Within the records below, filter for lines carrying the word "else" and copy them.

BEGIN Information

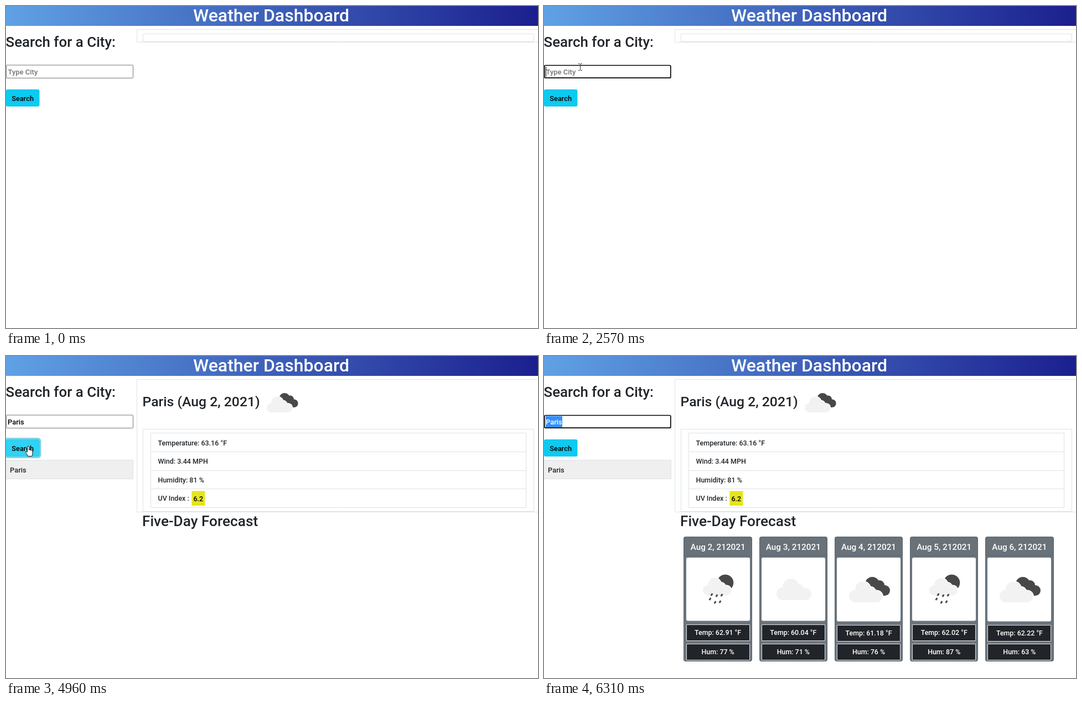
An HTML page with a canvas for the animation above (8 s loop, 961 by 583 pixels).

```html
<!DOCTYPE html>
<html lang="en">
<head>
<meta charset="utf-8">
<title>Weather Dashboard</title>
<style>
html, body { margin: 0; width: 100%; height: 100%; overflow: hidden; background: #fff; }
canvas { display: block; }
</style>
</head>
<body>
<canvas id="stage" width="961" height="583"></canvas>
<script>
const ctx = document.getElementById('stage').getContext('2d');
const LOOP = 8000;
const STEP = 70;
const BORDER = '#dee2e6', INK = '#212529', LIGHT = '#f2f2f2', DARK = '#484848';

// Pointer moves: start time, number of steps, end x, end y
const moves = [
  [210, 9, 64, 99],
  [970, 3, 65, 110],
  [3990, 6, 40, 163],
  [5150, 5, 30, 103],
  [5690, 3, 20, 114]
];
const clicks = [[1510, 1590], [4550, 4620], [6090, 6160], [6240, 6310]];
const keyTimes = [2700, 2900, 3110, 3310, 3510];
const facts = ['Temperature: 63.16 °F', 'Wind: 3.44 MPH', 'Humidity: 81 %', 'UV Index :'];
const days = [
  [2, 'rain', '62.91', 77],
  [3, 'cloud', '60.04', 71],
  [4, 'clouds', '61.18', 76],
  [5, 'rain', '62.02', 87],
  [6, 'clouds', '62.22', 63]
];

const between = (t, a, b) => t >= a && t < b;

function text(s, x, y, size, color = INK, align = 'left') {
  ctx.font = `500 ${size}px Roboto, sans-serif`;
  ctx.textAlign = align;
  ctx.fillStyle = color;
  ctx.fillText(s, x, y);
}

function fillBox(x, y, w, h, color, r = 0) {
  ctx.fillStyle = color;
  ctx.beginPath();
  ctx.roundRect(x, y, w, h, r);
  ctx.fill();
}

function strokeBox(x, y, w, h, color, r = 0, line = 1) {
  ctx.strokeStyle = color;
  ctx.lineWidth = line;
  ctx.beginPath();
  ctx.roundRect(x, y, w, h, r);
  ctx.stroke();
}

function rule(x1, x2, y, color) {
  fillBox(x1, y, x2 - x1, 1, color);
}

function discs(color, ...list) {
  ctx.fillStyle = color;
  for (const [x, y, r] of list) {
    ctx.beginPath();
    ctx.arc(x, y, r, 0, 7);
    ctx.fill();
  }
}

// A 63 x 39 cloud whose top left corner is at x, y
function cloud(x, y, scale = 1, gap = 0) {
  ctx.save();
  ctx.translate(x, y);
  ctx.scale(scale, scale);
  const paint = (color, g) => {
    discs(color, [11.5, 27.5, 11.5 + g], [26, 14.5, 14.5 + g], [40, 20, 10 + g], [52, 28, 11 + g]);
    fillBox(11.5, 20, 40.5, 19 + g, color);
  };
  if (gap) paint('#fff', gap);
  paint(LIGHT, 0);
  ctx.restore();
}

function clouds(x, y, scale = 1) {
  ctx.save();
  ctx.translate(x, y);
  ctx.scale(scale, scale);
  discs(DARK, [42, 13, 13], [55, 15, 9], [64.5, 24.5, 9.5]);
  fillBox(42, 15, 22.5, 19, DARK);
  cloud(0, 8.5, 0.96, 1.5);
  ctx.restore();
}

function rain(x, y) {
  discs(DARK, [x + 40.5, y + 14.5, 14.8]);
  cloud(x, y + 6, 0.81, 1.8);
  ctx.strokeStyle = DARK;
  ctx.lineWidth = 3;
  for (const [dx, dy] of [[16, 36], [25, 38], [34, 37], [13, 44], [22, 50], [31, 49]]) {
    ctx.beginPath();
    ctx.moveTo(x + dx + 1.2, y + dy - 2);
    ctx.lineTo(x + dx - 1.2, y + dy + 2);
    ctx.stroke();
  }
}

function pointer(t) {
  let x = 583, y = 395;
  for (const [start, n, ex, ey] of moves) {
    if (t < start) break;
    const p = Math.min(1, (Math.floor((t - start) / STEP) + 1) / n);
    const e = p * p * (3 - 2 * p);
    x += (ex - x) * e;
    y += (ey - y) * e;
  }
  const kind = x < 230 && y >= 107 && y < 131 ? 'beam'
    : x < 61 && y >= 151 && y < 182 ? 'hand' : 'arrow';
  return { x: Math.round(x), y: Math.round(y), kind };
}

function outline(d, x, y) {
  const path = new Path2D(d);
  ctx.save();
  ctx.translate(x, y);
  ctx.fillStyle = '#fff';
  ctx.strokeStyle = '#111';
  ctx.lineWidth = 1;
  ctx.lineJoin = 'round';
  ctx.fill(path);
  ctx.stroke(path);
  ctx.restore();
}

function drawPointer({ x, y, kind }) {
  if (kind === 'arrow') {
    outline('M.5 .5V13L3.4 10.3L5.5 15.3L7.5 14.4L5.4 9.6H9.3Z', x, y);
  } else if (kind === 'hand') {
    outline('M-1.5 11V1Q0-.8 1.5 1V7Q3 6 4.2 7.5Q5.5 6.8 6.5 8.2Q8 8 8 10V14' +
      'Q8 16 6.5 18.5H-.5Q-1 16-4.2 12.5Q-4.8 10-2.8 10Z', x, y);
  } else {
    ctx.strokeStyle = '#333';
    ctx.lineWidth = 1;
    ctx.stroke(new Path2D(`M${x - 3} ${y - 5.5}h2.5l1 1l1-1h2.5M${x + .5} ${y - 5}v11` +
      `M${x - 3} ${y + 6.5}h2.5l1-1l1 1h2.5`));
  }
}

function drawHeader() {
  const g = ctx.createLinearGradient(0, 0, 961, 0);
  g.addColorStop(0, '#60a1e4');
  g.addColorStop(1, '#1b1f8e');
  ctx.fillStyle = g;
  ctx.fillRect(0, 0, 961, 36);
  text('Weather Dashboard', 479, 28, 32, '#fff', 'center');
}

function drawInput(t, hover) {
  const focus = between(t, 1510, 4550) || t >= 6090;
  const typed = 'Paris'.slice(0, keyTimes.filter(k => t >= k).length);
  const selected = t >= 6240;
  if (focus) strokeBox(.8, 107.5, 228, 22.7, '#000', 2, 1.7);
  else strokeBox(.5, 107, 229, 23.5, hover ? '#5a5a5a' : '#767676', 1);

  if (selected) fillBox(3, 109, 30, 20, '#3390ff');
  if (typed) text(typed, 3, 124, 12.9, selected ? '#fff' : '#000');
  else text('Type City', 3.5, 124, 13, '#757575');

  if (focus && !selected) {
    const since = [1510, ...keyTimes, 6090].filter(k => k <= t).pop();
    const x = t >= 6090 ? 20 : typed ? 3 + Math.round(ctx.measureText(typed).width) : 3;
    if (Math.floor((t - since) / 530) % 2 === 0) fillBox(x, 110, 1, 18, '#000');
  }
}

function drawButton(t, hover) {
  const ring = between(t, 4550, 6090) ? Math.min(1, (t - 4530) / 150) * 3 : 0;
  if (ring) fillBox(-ring, 151 - ring, 60.5 + 2 * ring, 31 + 2 * ring, '#82d4e6', 3 + ring);
  fillBox(0, 151, 60.5, 31, hover ? '#31d2f2' : '#0dcaf0', 3);
  if (hover) strokeBox(.5, 151.5, 59.5, 30, '#25cff2', 3);
  text('Search', 30.2, 171.6, 12.8, '#000', 'center');
}

function drawToday(t) {
  const open = t >= 4830;
  strokeBox(236.5, 42.5, 730, open ? 240 : 23, BORDER);
  strokeBox(247.5, open ? 132.5 : 50.5, 706, open ? 149 : 14, BORDER);
  if (t >= 4760) text('Paris (Aug 2, 2021)', 246.5, 91, 24.7);
  if (!open) return;

  clouds(471, 67, 0.765);
  strokeBox(261.5, 139.5, 678, 135, BORDER);
  facts.forEach((s, i) => {
    if (i) rule(262, 939, [173, 207, 240][i - 1], BORDER);
    text(s, 274.5, 161.6 + i * 33.6, 12.5);
  });
  fillBox(335.4, 244.4, 24, 26.5, '#e5e51b');
  text('6.2', 347.3, 262.5, 12.5, '#000', 'center');
  text('Five-Day Forecast', 246, 307.5, 26.2);

  fillBox(0, 188, 230, 35, '#efefef');
  strokeBox(-.5, 188.5, 230, 34, BORDER);
  text('Paris', 7, 211, 12.9);
}

function drawCards() {
  days.forEach(([day, icon, temp, hum], i) => {
    const left = 252.4 + i * 136.2;
    const x = Math.round(left), w = Math.round(left + 123.4) - x;
    const inX = Math.round(left + 4.3), inW = Math.round(left + 119.1) - inX;
    const mid = left + 61.7;
    const low = icon === 'clouds' ? 1 : 0;
    fillBox(x, 327, w, 226, '#6c757d', 4);
    fillBox(x, 327, w, 34, 'rgba(0,0,0,.03)', [4, 4, 0, 0]);
    rule(x, x + w, 361, 'rgba(0,0,0,.125)');
    strokeBox(x + .5, 327.5, w - 1, 225, 'rgba(0,0,0,.125)', 4);
    text(`Aug ${day}, 212021`, mid, 350.5, 15.3, '#fff', 'center');

    fillBox(inX, 365, inW, 114.5 + low, '#fff', 3);
    if (icon === 'rain') rain(x + 35, 396);
    else if (icon === 'cloud') cloud(x + 31, 403);
    else clouds(x + 26, 400);

    [[`Temp: ${temp} °F`, 486 + low], [`Hum: ${hum} %`, 521]].forEach(([s, y]) => {
      fillBox(inX, y, inW, 30, INK);
      strokeBox(inX + .5, y + .5, inW - 1, 29, BORDER);
      text(s, mid, y + 19.4, 12.4, '#fff', 'center');
    });
  });
}

function draw(t) {
  const p = pointer(t);
  const shown = between(t, 70, 6310);
  ctx.fillStyle = '#fff';
  ctx.fillRect(0, 0, 961, 583);
  drawHeader();
  text('Search for a City:', -.5, 74, 25.9);
  drawToday(t);
  drawInput(t, shown && p.kind === 'beam');
  drawButton(t, shown && p.kind === 'hand');
  if (t >= 5090) drawCards();
  if (clicks.some(([a, b]) => between(t, a, b))) discs('rgba(170,222,70,.8)', [p.x, p.y, 10]);
  if (shown) drawPointer(p);
}

const begin = performance.now();
function tick() {
  draw((performance.now() - begin) % LOOP);
  requestAnimationFrame(tick);
}
tick();
</script>
</body>
</html>
```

END Information

- [Solution]
  } else if (kind === 'hand') {
  } else {
  else strokeBox(.5, 107, 229, 23.5, hover ? '#5a5a5a' : '#767676', 1);
  else text('Type City', 3.5, 124, 13, '#757575');
    else if (icon === 'cloud') cloud(x + 31, 403);
    else clouds(x + 26, 400);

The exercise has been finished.